It won’t be simple. And maybe it won’t happen at all. But we desperately need a distraction from the chaos that’s going on in our lives. Baseball, please come back.

Meanwhile, in a parallel universe...

In a universe where COVID-19 doesn’t exist, the Orioles took their show on the road for the first time in 2020, following a season-opening six-game homestand in which they went 4-2 against the Yankees and Red Sox.
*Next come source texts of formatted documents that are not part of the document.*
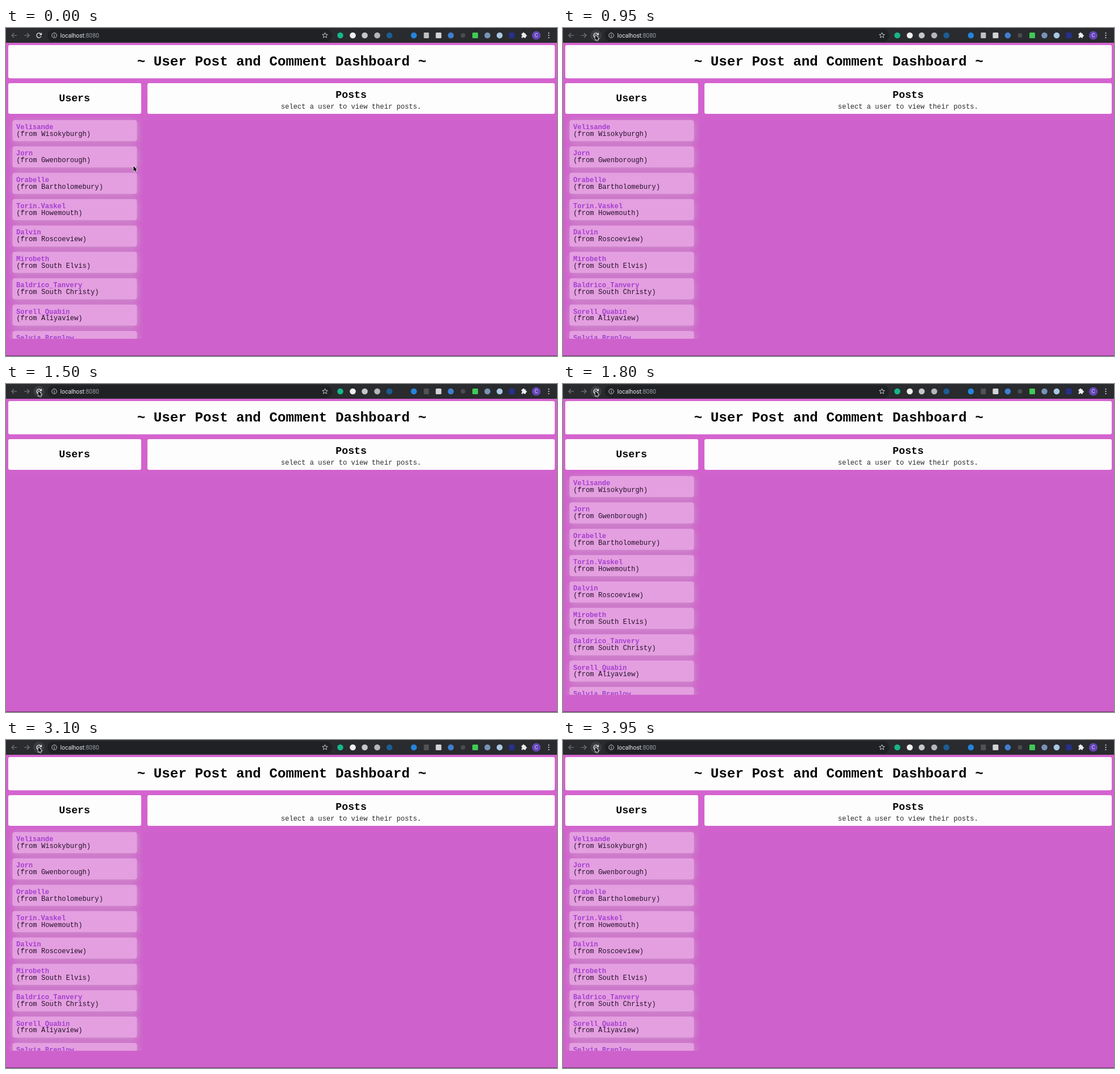
Write an HTML page with a canvas that moves like this. It is 970 px wide and 577 px high and loops after 4 s.

```html
<!DOCTYPE html>
<html lang="en">
<head>
<meta charset="utf-8">
<title>Dashboard</title>
<style>
  html, body { margin: 0; width: 100%; height: 100%; overflow: hidden; background: #ce61cb; }
  canvas { display: block; width: 970px; height: 577px; }
</style>
</head>
<body>
<canvas id="stage" width="970" height="577"></canvas>
<script>
const ctx = document.getElementById('stage').getContext('2d');
const LOOP = 4000;
const MONO = '"Liberation Mono", "Courier New", monospace';
const SANS = 'Roboto, Inter, sans-serif';

const users = [
  ['Velisande', 'Wisokyburgh'],
  ['Jorn', 'Gwenborough'],
  ['Orabelle', 'Bartholomebury'],
  ['Torin.Vaskel', 'Howemouth'],
  ['Dalvin', 'Roscoeview'],
  ['Mirobeth', 'South Elvis'],
  ['Baldrico_Tanvery', 'South Christy'],
  ['Sorell_Quabin', 'Aliyaview'],
  ['Selvia.Brenlow', '']
];

// [kind, centre x, colour] of the toolbar extensions
const badges = [
  ['dot', 588.5, '#16b58a'], ['dot', 610.5, '#f0f0f0'], ['dot', 631.5, '#c4c6c8'],
  ['dot', 653.5, '#b4b6b9'], ['dot', 675, '#1c5c94'], ['dot', 718, '#2484dc'],
  ['box', 761.5, '#d2d3d4'], ['dot', 783, '#3f7fd0'], ['faint', 804.5, '#4a4c4f'],
  ['box', 826, '#3fca55'], ['dot', 847.5, '#7892b4'], ['dot', 869, '#a9c6e2'],
  ['box', 890.5, '#27318a']
];

// the list is empty while each reload fetches its users
const reloads = [[1300, 1700], [3500, 3800]];
const loading = t => reloads.some(([from, to]) => t >= from && t < to);
const ease = p => p * p * (3 - 2 * p);
const clamp = v => Math.max(0, Math.min(1, v));
const mix = (a, b, p) => a + (b - a) * p;

function box(x, y, w, h, r, color) {
  ctx.fillStyle = color;
  ctx.beginPath();
  ctx.roundRect(x, y, w, h, r);
  ctx.fill();
}

function dot(x, y, r, color) {
  ctx.fillStyle = color;
  ctx.beginPath();
  ctx.arc(x, y, r, 0, Math.PI * 2);
  ctx.fill();
}

function line(points, color, width = 1.2) {
  ctx.strokeStyle = color;
  ctx.lineWidth = width;
  ctx.beginPath();
  points.forEach(([x, y]) => ctx.lineTo(x, y));
  ctx.stroke();
}

function text(str, x, y, font, color, align = 'left') {
  ctx.font = font;
  ctx.fillStyle = color;
  ctx.textAlign = align;
  ctx.fillText(str, x, y);
}

function arrow(x, dir, color) {
  line([[x - 4.5, 13], [x + 4.5, 13]], color);
  line([[x + dir * 0.5, 9], [x + dir * 4.5, 13], [x + dir * 0.5, 17]], color);
}

function reloadIcon(x, y) {
  ctx.strokeStyle = '#e4e5e7';
  ctx.lineWidth = 1.4;
  ctx.beginPath();
  ctx.arc(x, y, 4, 0.35, Math.PI * 1.75);
  ctx.stroke();
  ctx.fillStyle = '#e4e5e7';
  ctx.beginPath();
  ctx.moveTo(x + 5, y - 5);
  ctx.lineTo(x + 5, y - 0.5);
  ctx.lineTo(x + 0.5, y - 0.5);
  ctx.fill();
}

function star(x, y) {
  ctx.strokeStyle = '#c5c7ca';
  ctx.lineWidth = 1;
  ctx.beginPath();
  for (let i = 0; i < 10; i++) {
    const a = -Math.PI / 2 + i * Math.PI / 5, r = i % 2 ? 2.2 : 5;
    ctx.lineTo(x + r * Math.cos(a), y + r * Math.sin(a));
  }
  ctx.closePath();
  ctx.stroke();
}

function toolbar(t, hover) {
  ctx.fillStyle = '#292b2e';
  ctx.fillRect(0, 0, 970, 26);
  box(73, 2, 501, 22, 11, '#1f2124');
  arrow(14.5, -1, '#75777a');
  arrow(36.5, 1, '#75777a');
  if (hover) dot(58, 13, 10, '#3a3c3f');
  reloadIcon(58, 13);

  ctx.strokeStyle = '#c5c7ca';
  ctx.lineWidth = 1;
  ctx.beginPath();
  ctx.arc(85, 13, 4.3, 0, Math.PI * 2);
  ctx.stroke();
  line([[85, 12.5], [85, 15.5]], '#c5c7ca');
  line([[85, 10.4], [85, 11.5]], '#c5c7ca');

  const font = '10.4px ' + SANS;
  text('localhost', 95.5, 16.6, font, '#e8eaed');
  text(':8080', 95.5 + ctx.measureText('localhost').width, 16.6, font, '#9aa0a6');
  star(561.5, 13);

  for (const [kind, x, color] of badges) {
    if (kind === 'box') box(x - 5, 8, 10, 10, 1.5, color);
    else dot(x, 13, kind === 'faint' ? 4 : 5.3, color);
  }
  box(735.5, 8, 9, 10, 1, t < reloads[0][0] ? '#bfc1c3' : '#505255');

  // extensions menu
  box(907.5, 9.5, 7.5, 8, 1, '#eceded');
  dot(911, 9.3, 1.6, '#eceded');
  dot(915.3, 13.5, 1.6, '#eceded');
  dot(907.5, 13.7, 1.3, '#292b2e');
  dot(911, 17.6, 1.3, '#292b2e');

  dot(933.5, 13, 7.6, '#6545b8');
  text('C', 933.5, 16.4, '9px ' + SANS, '#e6def5', 'center');
  for (let i = -1; i < 2; i++) dot(955.5, 13 + i * 4, 1.1, '#dfe0e2');
}

function page() {
  const bg = ctx.createLinearGradient(0, 26, 0, 170);
  bg.addColorStop(0, '#d664d0');
  bg.addColorStop(0.85, '#d362ce');
  bg.addColorStop(1, '#ce61cb');
  ctx.fillStyle = bg;
  ctx.fillRect(0, 26, 970, 551);

  box(4, 30, 962, 58.5, 3, '#fdfdfd');
  box(4, 97, 234, 54, 3, '#fdfdfd');
  box(249, 97, 717, 54, 3, '#fdfdfd');

  text('~ User Post and Comment Dashboard ~', 485.3, 65.5, 'bold 24.25px ' + MONO, '#050505', 'center');
  text('Users', 120.6, 129.2, 'bold 18.2px ' + MONO, '#050505', 'center');
  text('Posts', 607.6, 123, 'bold 18.2px ' + MONO, '#050505', 'center');
  text('select a user to view their posts.', 607.5, 141.5, '12.12px ' + MONO, '#2c2c2c', 'center');
}

function userList() {
  ctx.save();
  ctx.beginPath();
  ctx.rect(2, 152, 240, 394.5);
  ctx.clip();
  users.forEach(([name, city], i) => {
    const y = 162 + i * 46.36;
    ctx.save();
    ctx.shadowColor = 'rgba(204, 160, 202, 0.9)';
    ctx.shadowBlur = 13;
    ctx.shadowOffsetX = 1;
    ctx.shadowOffsetY = 2;
    box(11.5, y, 219, 37, 4, '#e49fe0');
    ctx.restore();
    text(name, 17.9, y + 16, 'bold 12.12px ' + MONO, '#a53fd0');
    if (city) text('(from ' + city + ')', 18.3, y + 27.8, '12.12px ' + MONO, '#24122a');
  });
  ctx.restore();
}

function pointer(x, y) {
  const shape = [[0, 0], [0, 9.2], [2.1, 7.3], [3.5, 10.3], [5, 9.6], [3.7, 6.7], [6.4, 6.6]];
  ctx.beginPath();
  shape.forEach(([dx, dy]) => ctx.lineTo(x + dx, y + dy));
  ctx.closePath();
  ctx.lineJoin = 'round';
  ctx.strokeStyle = '#f4f4f4';
  ctx.lineWidth = 1.6;
  ctx.stroke();
  ctx.fillStyle = '#000';
  ctx.fill();
}

function draw(now) {
  const t = now % LOOP;
  const p = ease(clamp((t - 200) / 600));
  const x = mix(224.5, 56.8, p);
  const y = mix(242.8, 12.3, p);
  page();
  if (!loading(t)) userList();
  toolbar(t, Math.hypot(x - 58, y - 13) < 11);
  ctx.fillStyle = '#6d386c';
  ctx.fillRect(0, 576, 970, 1);
  pointer(x, y);
}

let start;
function tick(now) {
  start ??= now;
  draw(now - start);
  requestAnimationFrame(tick);
}
draw(0);
requestAnimationFrame(tick);
</script>
</body>
</html>
```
Yesterday, they traveled to St. Louis for just the second time in Orioles history — and the first since 2003 — for the Cardinals’ 2020 home opener. The Cards, of course, were feeling pretty confident about icing an easy home victory to celebrate with their sellout crowd, but the O’s had other plans. Austin Hays’ leadoff home run set the tone for an offensive outburst, which also featured Hanser Alberto’s three hits (all singles) and a pair of Pedro Severino RBIs. Renato Nunez delivered a pinch-hit, two-run double.

The O’s led 8-2 in the seventh with help from an Asher Wojciechowski quality start, and a bullpen near-meltdown was averted as Hunter Harvey notched his first major league save, icing an 8-7 win. With that, the Orioles improved to 5-2, and Cardinals fans went home disappointed. Too bad, so sad.


Like its namesake, Earl Weaver Baseball was way ahead of its time – The Athletic
Keith Law pays tribute to the classic video game and interviews its creator. I chuckled at the part where Earl met with game designers and ended up stationing them around the room to show how relay throws work.

MASN to air Orioles classics all week -
MASN is going to air a dozen memorable O’s games over the next week, from 2131 to Eddie’s 500th home run to a 1970 World Series game, mixed in with some walkoffs from recent years. Which ones on this list are you most interested in, Camden Chatters?

Revisiting the trade of Manny Machado - Steve Melewski
Remember when Dan Duquette was the O’s GM? That seems like approximately 100 years ago. But he made a rather high-profile trade you may have heard about, and Melewski checks in on how the prospects from that deal have panned out so far.

Phillips keeping his spring roommates and new routine - School of Roch
If you've been lying awake at night wondering how the baseball shutdown has affected Evan Phillips, you can now rest easy.

Orioles birthdays and history

Is today your birthday? Happy birthday! You share your day with only one Oriole, but it’s a good one: the delightful Koji Uehara (45), the Birds’ first prominent signing from Japan, who made 12 starts as a rookie in 2009, then became the O’s closer. He ended up carving out a quality nine-year career in the majors, winning a World Series with the Red Sox in 2013. Koji just retired from baseball last season after nine appearances for the Yomiuri Giants, his original NPB team.

On this day in 1997, the O’s beat the Royals in the season opener behind newly signed free agent Jimmy Key, who improved to an MLB-record 7-0 in Opening Day starts. And on this day in 2011, Zach Britton made his major league debut with six innings of one-run ball to beat the Rays. In the nine years since, he’s taken on a new role (reliever), a new team (Yankees) and a new first name (Zack), but he’s still a pretty good pitcher.